Plain-text document sources

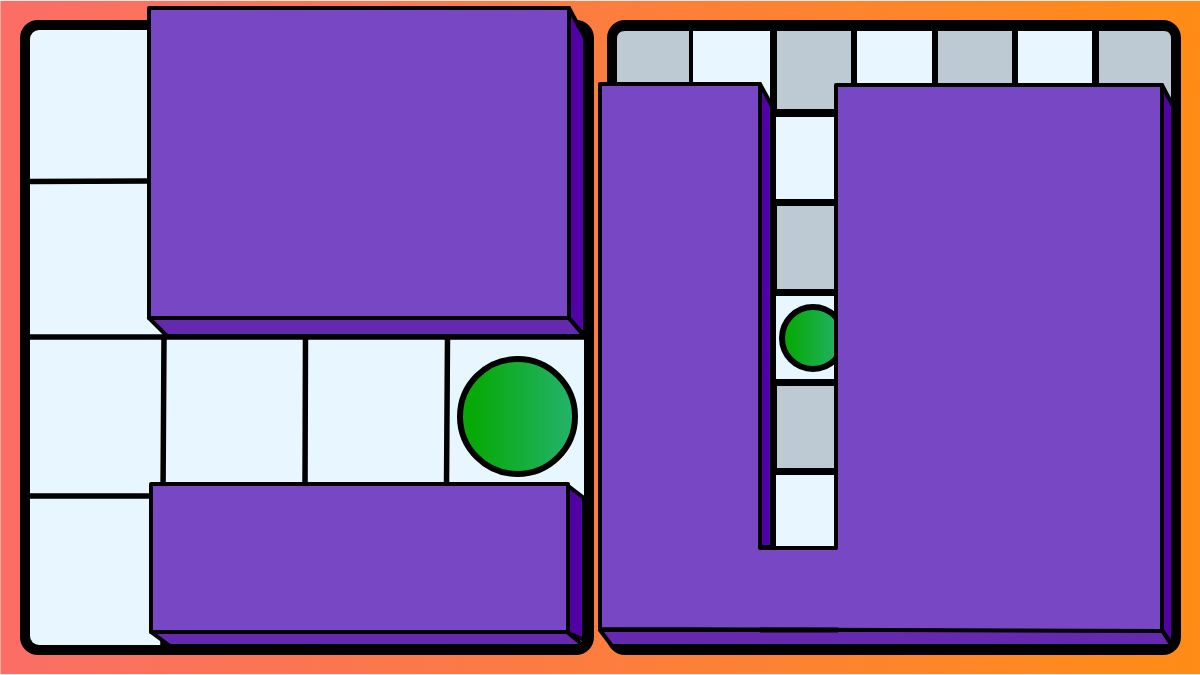
<!DOCTYPE html>
<html lang="en">
<head>
<meta charset="utf-8">
<title>Two puzzle boards</title>
<style>
:root {
  --coral: #fa6e66;
  --orange: #ff8c16;
  --ink: #000;
  --tile: #e8f7ff;
  --tile-dark: #bdcad3;
  --block-top: #7847c4;
  --block-front: #6529b0;
  --block-side: #5202a4;
  --ball-start: #06a906;
  --ball-end: #24b36e;
  --edge: #f3e9ea;
}
* { box-sizing: border-box; }
body { margin: 0; width: 1200px; height: 675px; overflow: hidden; }
.stage { display: block; width: 1200px; height: 675px; background: linear-gradient(90deg, var(--coral), var(--orange)); }
.frame { fill: var(--ink); }
.tile { fill: var(--tile); }
.tile-dark { fill: var(--tile-dark); }
.grid-lines { fill: none; stroke: var(--ink); stroke-width: 5.5; }
.block { stroke: var(--ink); stroke-width: 4; stroke-linejoin: round; }
.top { fill: var(--block-top); }
.front { fill: var(--block-front); }
.side { fill: var(--block-side); }
.ball { fill: url(#ball-fill); stroke: var(--ink); stroke-width: 6; }
.ball-start { stop-color: var(--ball-start); }
.ball-end { stop-color: var(--ball-end); }
.canvas-edge { fill: none; stroke: var(--edge); stroke-width: 1; }
</style>
</head>
<body>
<svg class="stage" viewBox="0 0 1200 675" role="img" aria-label="Two game boards with purple blocks and green balls">
  <defs>
    <linearGradient id="ball-fill">
      <stop class="ball-start" offset="0.1"/>
      <stop class="ball-end" offset="1"/>
    </linearGradient>
  </defs>
  <path class="canvas-edge" d="M0 674.5V0.5H1200M0 674.5H1200"/>

  <g id="left-board">
    <rect class="frame" x="20" y="20" width="574" height="635" rx="18"/>
    <rect class="tile" x="30" y="30" width="554" height="615" rx="9"/>
    <path class="grid-lines" d="M30 181.500L150 181M30 337H584M30 496H152M164 337L163 496V645M305.500 337L305 486M447.500 337L446.500 486"/>
    <circle class="ball" cx="517.500" cy="416.500" r="57.500"/>
    <g class="block">
      <path class="front" d="M149 318H569L584 336H167Z"/>
      <path class="side" d="M569 8L585 38V336L569 318Z"/>
      <rect class="top" x="149" y="8" width="420" height="310"/>
    </g>
    <g class="block">
      <path class="front" d="M151 632H567L584 646H170Z"/>
      <path class="side" d="M567 485L584 498V640L567 632Z"/>
      <rect class="top" x="151" y="484" width="417" height="148"/>
    </g>
  </g>

  <g id="right-board">
    <rect class="frame" x="607" y="20" width="574" height="635" rx="18"/>
    <g id="top-row">
      <path class="tile-dark" d="M625 31H689V90H617V39Q617 31 625 31Z"/>
      <rect class="tile" x="693" y="31" width="77" height="75"/>
      <rect class="tile-dark" x="777" y="31" width="74" height="78"/>
      <rect class="tile" x="857" y="31" width="75" height="60"/>
      <rect class="tile-dark" x="938" y="31" width="74" height="60"/>
      <rect class="tile" x="1018" y="31" width="74" height="60"/>
      <path class="tile-dark" d="M1099 31H1164Q1171 31 1171 39V106H1099Z"/>
    </g>
    <g id="corridor">
      <rect class="tile" x="776" y="117" width="62" height="82"/>
      <rect class="tile-dark" x="777" y="206" width="61" height="83"/>
      <rect class="tile" x="776" y="296" width="62" height="83"/>
      <rect class="tile-dark" x="777" y="386" width="61" height="82"/>
      <rect class="tile" x="776" y="475" width="62" height="73"/>
    </g>
    <circle class="ball" cx="813" cy="338" r="31"/>
    <g class="block">
      <path class="side" d="M760 84L772 106V547H760Z"/>
      <path class="front" d="M600 630H1162L1172 646H612Z"/>
      <path class="side" d="M1162 85L1173 106V646L1162 630Z"/>
      <path class="top" d="M600 84H760V548H836V85H1162V631L600 629Z"/>
      <path d="M760 630H838" stroke-width="5"/>
    </g>
  </g>
</svg>
</body>
</html>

### PROMPT
Repeat the records above word for word, apart from the pictures.

### FINISHED EXERCISE
<!DOCTYPE html>
<html lang="en">
<head>
<meta charset="utf-8">
<title>Two puzzle boards</title>
<style>
:root {
  --coral: #fa6e66;
  --orange: #ff8c16;
  --ink: #000;
  --tile: #e8f7ff;
  --tile-dark: #bdcad3;
  --block-top: #7847c4;
  --block-front: #6529b0;
  --block-side: #5202a4;
  --ball-start: #06a906;
  --ball-end: #24b36e;
  --edge: #f3e9ea;
}
* { box-sizing: border-box; }
body { margin: 0; width: 1200px; height: 675px; overflow: hidden; }
.stage { display: block; width: 1200px; height: 675px; background: linear-gradient(90deg, var(--coral), var(--orange)); }
.frame { fill: var(--ink); }
.tile { fill: var(--tile); }
.tile-dark { fill: var(--tile-dark); }
.grid-lines { fill: none; stroke: var(--ink); stroke-width: 5.5; }
.block { stroke: var(--ink); stroke-width: 4; stroke-linejoin: round; }
.top { fill: var(--block-top); }
.front { fill: var(--block-front); }
.side { fill: var(--block-side); }
.ball { fill: url(#ball-fill); stroke: var(--ink); stroke-width: 6; }
.ball-start { stop-color: var(--ball-start); }
.ball-end { stop-color: var(--ball-end); }
.canvas-edge { fill: none; stroke: var(--edge); stroke-width: 1; }
</style>
</head>
<body>
<svg class="stage" viewBox="0 0 1200 675" role="img" aria-label="Two game boards with purple blocks and green balls">
  <defs>
    <linearGradient id="ball-fill">
      <stop class="ball-start" offset="0.1"/>
      <stop class="ball-end" offset="1"/>
    </linearGradient>
  </defs>
  <path class="canvas-edge" d="M0 674.5V0.5H1200M0 674.5H1200"/>

  <g id="left-board">
    <rect class="frame" x="20" y="20" width="574" height="635" rx="18"/>
    <rect class="tile" x="30" y="30" width="554" height="615" rx="9"/>
    <path class="grid-lines" d="M30 181.500L150 181M30 337H584M30 496H152M164 337L163 496V645M305.500 337L305 486M447.500 337L446.500 486"/>
    <circle class="ball" cx="517.500" cy="416.500" r="57.500"/>
    <g class="block">
      <path class="front" d="M149 318H569L584 336H167Z"/>
      <path class="side" d="M569 8L585 38V336L569 318Z"/>
      <rect class="top" x="149" y="8" width="420" height="310"/>
    </g>
    <g class="block">
      <path class="front" d="M151 632H567L584 646H170Z"/>
      <path class="side" d="M567 485L584 498V640L567 632Z"/>
      <rect class="top" x="151" y="484" width="417" height="148"/>
    </g>
  </g>

  <g id="right-board">
    <rect class="frame" x="607" y="20" width="574" height="635" rx="18"/>
    <g id="top-row">
      <path class="tile-dark" d="M625 31H689V90H617V39Q617 31 625 31Z"/>
      <rect class="tile" x="693" y="31" width="77" height="75"/>
      <rect class="tile-dark" x="777" y="31" width="74" height="78"/>
      <rect class="tile" x="857" y="31" width="75" height="60"/>
      <rect class="tile-dark" x="938" y="31" width="74" height="60"/>
      <rect class="tile" x="1018" y="31" width="74" height="60"/>
      <path class="tile-dark" d="M1099 31H1164Q1171 31 1171 39V106H1099Z"/>
    </g>
    <g id="corridor">
      <rect class="tile" x="776" y="117" width="62" height="82"/>
      <rect class="tile-dark" x="777" y="206" width="61" height="83"/>
      <rect class="tile" x="776" y="296" width="62" height="83"/>
      <rect class="tile-dark" x="777" y="386" width="61" height="82"/>
      <rect class="tile" x="776" y="475" width="62" height="73"/>
    </g>
    <circle class="ball" cx="813" cy="338" r="31"/>
    <g class="block">
      <path class="side" d="M760 84L772 106V547H760Z"/>
      <path class="front" d="M600 630H1162L1172 646H612Z"/>
      <path class="side" d="M1162 85L1173 106V646L1162 630Z"/>
      <path class="top" d="M600 84H760V548H836V85H1162V631L600 629Z"/>
      <path d="M760 630H838" stroke-width="5"/>
    </g>
  </g>
</svg>
</body>
</html>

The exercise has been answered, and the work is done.